(Collected data)
++++++++++

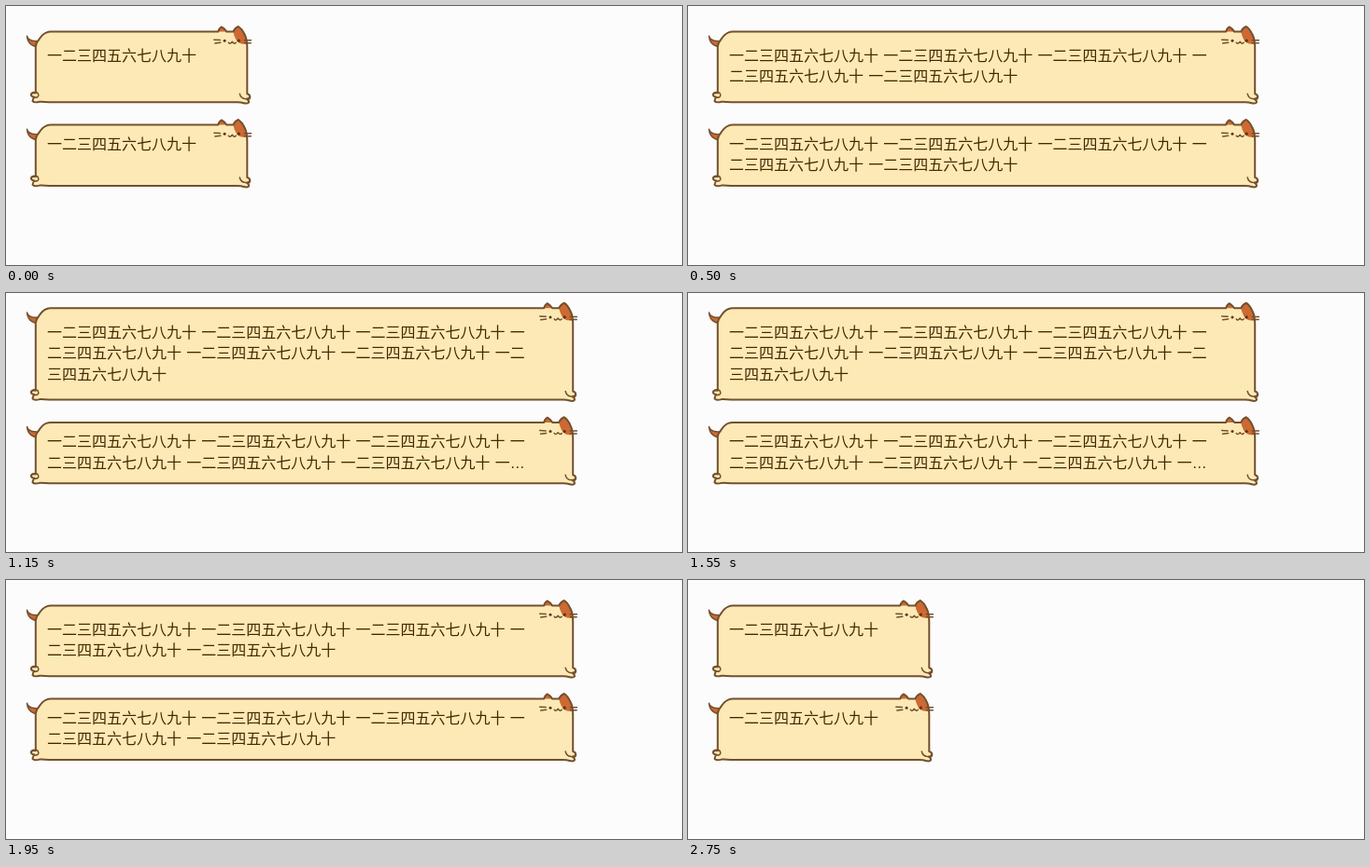
Write an HTML page that moves like this. It is 724 by 278 pixels and loops after 2800 ms.

```html
<!DOCTYPE html>
<html lang="zh">
<head>
<meta charset="utf-8">
<title>Stretching cat bubbles</title>
<style>
  html, body { margin: 0; width: 100%; height: 100%; overflow: hidden; background: #fcfcfc; }
  svg { display: block; }
  text {
    font: 16px "Liberation Sans", "Noto Sans CJK SC", "Noto Sans CJK JP", "Noto Sans CJK", sans-serif;
    word-spacing: .8px;
    fill: #452700;
    white-space: pre;
  }
  .skin { fill: #fde9b5; }
  .fur { fill: #cd6932; }
  .line { fill: none; stroke: #73502e; stroke-width: 2; stroke-linejoin: round; stroke-linecap: round; }
  .thin { stroke-width: 1.5; }
  .dot { fill: #5a3518; }
</style>
</head>
<body>
<svg id="stage" width="724" height="278" viewBox="0 0 724 278"></svg>
<script>
const LOOP = 2800;
const GROUP = '一二三四五六七八九十';
const ROW = 34;
const LEADING = 22.5;

// [start ms, number of groups]
const STEPS = [
  [0, 1], [100, 2], [200, 3], [300, 4], [450, 5], [550, 6], [650, 7],
  [1600, 6], [1800, 5], [2000, 4], [2150, 3], [2300, 2], [2450, 1]
];

const stage = document.getElementById('stage');
const clamp = (lo, v, hi) => Math.max(lo, Math.min(v, hi));
const path = (cls, d) => `<path class="${cls}" d="${d}"/>`;

// Ear contours as relative path pieces, left to right.
const LEFT_EAR = 'q1 -4 3.6 -5.2q3 1.6 5.4 5.2';
const RIGHT_EAR = 'q2 -4.4 5.6 -5.6q4 2.6 6.6 8.6';

function outline(r, h) {
  return `M48 0H${r - 31}${LEFT_EAR}H${r - 15}${RIGHT_EAR}
    q2.8 5 2.8 14V${h - 9}
    q2.5 .5 3 3q.3 2.5 -3 3.2q2.5 1.5 1.5 3.4q-2 1.4 -5 .4q-3 -1 -7 -1
    H46q-7 -.6 -10 -.4q-6 1.4 -7.5 -.6q.2 -2.5 1.8 -4.5
    q-3.8 -.4 -3.3 -3q1 -2.2 4.8 -1.3V16q.4 -4 2.4 -6q4.8 -7.6 8.8 -9q2.5 -1 5 -1z`;
}

function tail() {
  const d = 'M22.5 4.6q1 3.6 5 4.8q4 1 7 .4l-2.6 6q-5 -.8 -7.6 -5q-1.6 -3 -1.8 -6.2z';
  return path('fur', d) + path('line thin', d);
}

function face() {
  return path('line thin', 'M-35.5 8.6l6.5 .4M-34.5 12.4l6 -.8M-3 9.2h7.2M-3 12.2h7') +
    path('line thin', 'M-20 11.6q1 2 3 .2l1 -1l1 1q1.8 1.6 3 -.2') +
    '<circle class="dot" cx="-24.2" cy="9.6" r="1.5"/><circle class="dot" cx="-9" cy="9.6" r="1.6"/>';
}

function bubble(r, top, h, rows, first) {
  const body = outline(r, h);
  const ears = `M${r - 31} 0${LEFT_EAR}z
    M${r - 15} 0${RIGHT_EAR}q2.2 4 2.6 10q-9 1.4 -12 -5q-2 -4 -2.8 -8z`;
  const feet = `M27.3 ${h - 9.5}q3 -2 6.5 -.5q2 3 0 4.5q-2 .8 -4 .3
    M${r - 8} ${h - 9}q1 5 6 5.5q3 0 4.5 -1.6`;
  const words = rows.map((s, i) =>
    `<text x="44" y="${first + i * LEADING}">${s}</text>`).join('');
  return `<g transform="translate(0 ${top})">
    ${tail()}${path('skin', body)}${path('fur', ears)}${path('line', body)}${path('line thin', feet)}
    <g transform="translate(${r} 0)">${face()}</g>${words}</g>`;
}

function draw(n) {
  const all = Array(n).fill(GROUP).join(' ');
  const right = clamp(258.3, 77 + 165.2 * n, 607.2);
  const rows = [0, 1, 2].map(i => all.slice(i * ROW, (i + 1) * ROW)).filter(Boolean);
  const grow = rows.length > 2 ? 11.3 : 0;
  const clipped = grow ? [rows[0], rows[1].slice(0, -1) + '…'] : rows;
  stage.innerHTML =
    bubble(right, 27.6 - grow, 75.6 + 2 * grow, rows, 31.4) +
    bubble(right, 127.6 + grow, 65.4, clipped, 26.4);
}

let shown = 0;
function tick() {
  const t = performance.now() % LOOP;
  const n = STEPS.filter(s => s[0] <= t).pop()[1];
  if (n !== shown) draw(shown = n);
  requestAnimationFrame(tick);
}
tick();
</script>
</body>
</html>
```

++++++++++

### TASK GOAL
Output each record above word for word, leaving out images.

### FINISHED EXERCISE
Write an HTML page that moves like this. It is 724 by 278 pixels and loops after 2800 ms.

```html
<!DOCTYPE html>
<html lang="zh">
<head>
<meta charset="utf-8">
<title>Stretching cat bubbles</title>
<style>
  html, body { margin: 0; width: 100%; height: 100%; overflow: hidden; background: #fcfcfc; }
  svg { display: block; }
  text {
    font: 16px "Liberation Sans", "Noto Sans CJK SC", "Noto Sans CJK JP", "Noto Sans CJK", sans-serif;
    word-spacing: .8px;
    fill: #452700;
    white-space: pre;
  }
  .skin { fill: #fde9b5; }
  .fur { fill: #cd6932; }
  .line { fill: none; stroke: #73502e; stroke-width: 2; stroke-linejoin: round; stroke-linecap: round; }
  .thin { stroke-width: 1.5; }
  .dot { fill: #5a3518; }
</style>
</head>
<body>
<svg id="stage" width="724" height="278" viewBox="0 0 724 278"></svg>
<script>
const LOOP = 2800;
const GROUP = '一二三四五六七八九十';
const ROW = 34;
const LEADING = 22.5;

// [start ms, number of groups]
const STEPS = [
  [0, 1], [100, 2], [200, 3], [300, 4], [450, 5], [550, 6], [650, 7],
  [1600, 6], [1800, 5], [2000, 4], [2150, 3], [2300, 2], [2450, 1]
];

const stage = document.getElementById('stage');
const clamp = (lo, v, hi) => Math.max(lo, Math.min(v, hi));
const path = (cls, d) => `<path class="${cls}" d="${d}"/>`;

// Ear contours as relative path pieces, left to right.
const LEFT_EAR = 'q1 -4 3.6 -5.2q3 1.6 5.4 5.2';
const RIGHT_EAR = 'q2 -4.4 5.6 -5.6q4 2.6 6.6 8.6';

function outline(r, h) {
  return `M48 0H${r - 31}${LEFT_EAR}H${r - 15}${RIGHT_EAR}
    q2.8 5 2.8 14V${h - 9}
    q2.5 .5 3 3q.3 2.5 -3 3.2q2.5 1.5 1.5 3.4q-2 1.4 -5 .4q-3 -1 -7 -1
    H46q-7 -.6 -10 -.4q-6 1.4 -7.5 -.6q.2 -2.5 1.8 -4.5
    q-3.8 -.4 -3.3 -3q1 -2.2 4.8 -1.3V16q.4 -4 2.4 -6q4.8 -7.6 8.8 -9q2.5 -1 5 -1z`;
}

function tail() {
  const d = 'M22.5 4.6q1 3.6 5 4.8q4 1 7 .4l-2.6 6q-5 -.8 -7.6 -5q-1.6 -3 -1.8 -6.2z';
  return path('fur', d) + path('line thin', d);
}

function face() {
  return path('line thin', 'M-35.5 8.6l6.5 .4M-34.5 12.4l6 -.8M-3 9.2h7.2M-3 12.2h7') +
    path('line thin', 'M-20 11.6q1 2 3 .2l1 -1l1 1q1.8 1.6 3 -.2') +
    '<circle class="dot" cx="-24.2" cy="9.6" r="1.5"/><circle class="dot" cx="-9" cy="9.6" r="1.6"/>';
}

function bubble(r, top, h, rows, first) {
  const body = outline(r, h);
  const ears = `M${r - 31} 0${LEFT_EAR}z
    M${r - 15} 0${RIGHT_EAR}q2.2 4 2.6 10q-9 1.4 -12 -5q-2 -4 -2.8 -8z`;
  const feet = `M27.3 ${h - 9.5}q3 -2 6.5 -.5q2 3 0 4.5q-2 .8 -4 .3
    M${r - 8} ${h - 9}q1 5 6 5.5q3 0 4.5 -1.6`;
  const words = rows.map((s, i) =>
    `<text x="44" y="${first + i * LEADING}">${s}</text>`).join('');
  return `<g transform="translate(0 ${top})">
    ${tail()}${path('skin', body)}${path('fur', ears)}${path('line', body)}${path('line thin', feet)}
    <g transform="translate(${r} 0)">${face()}</g>${words}</g>`;
}

function draw(n) {
  const all = Array(n).fill(GROUP).join(' ');
  const right = clamp(258.3, 77 + 165.2 * n, 607.2);
  const rows = [0, 1, 2].map(i => all.slice(i * ROW, (i + 1) * ROW)).filter(Boolean);
  const grow = rows.length > 2 ? 11.3 : 0;
  const clipped = grow ? [rows[0], rows[1].slice(0, -1) + '…'] : rows;
  stage.innerHTML =
    bubble(right, 27.6 - grow, 75.6 + 2 * grow, rows, 31.4) +
    bubble(right, 127.6 + grow, 65.4, clipped, 26.4);
}

let shown = 0;
function tick() {
  const t = performance.now() % LOOP;
  const n = STEPS.filter(s => s[0] <= t).pop()[1];
  if (n !== shown) draw(shown = n);
  requestAnimationFrame(tick);
}
tick();
</script>
</body>
</html>
```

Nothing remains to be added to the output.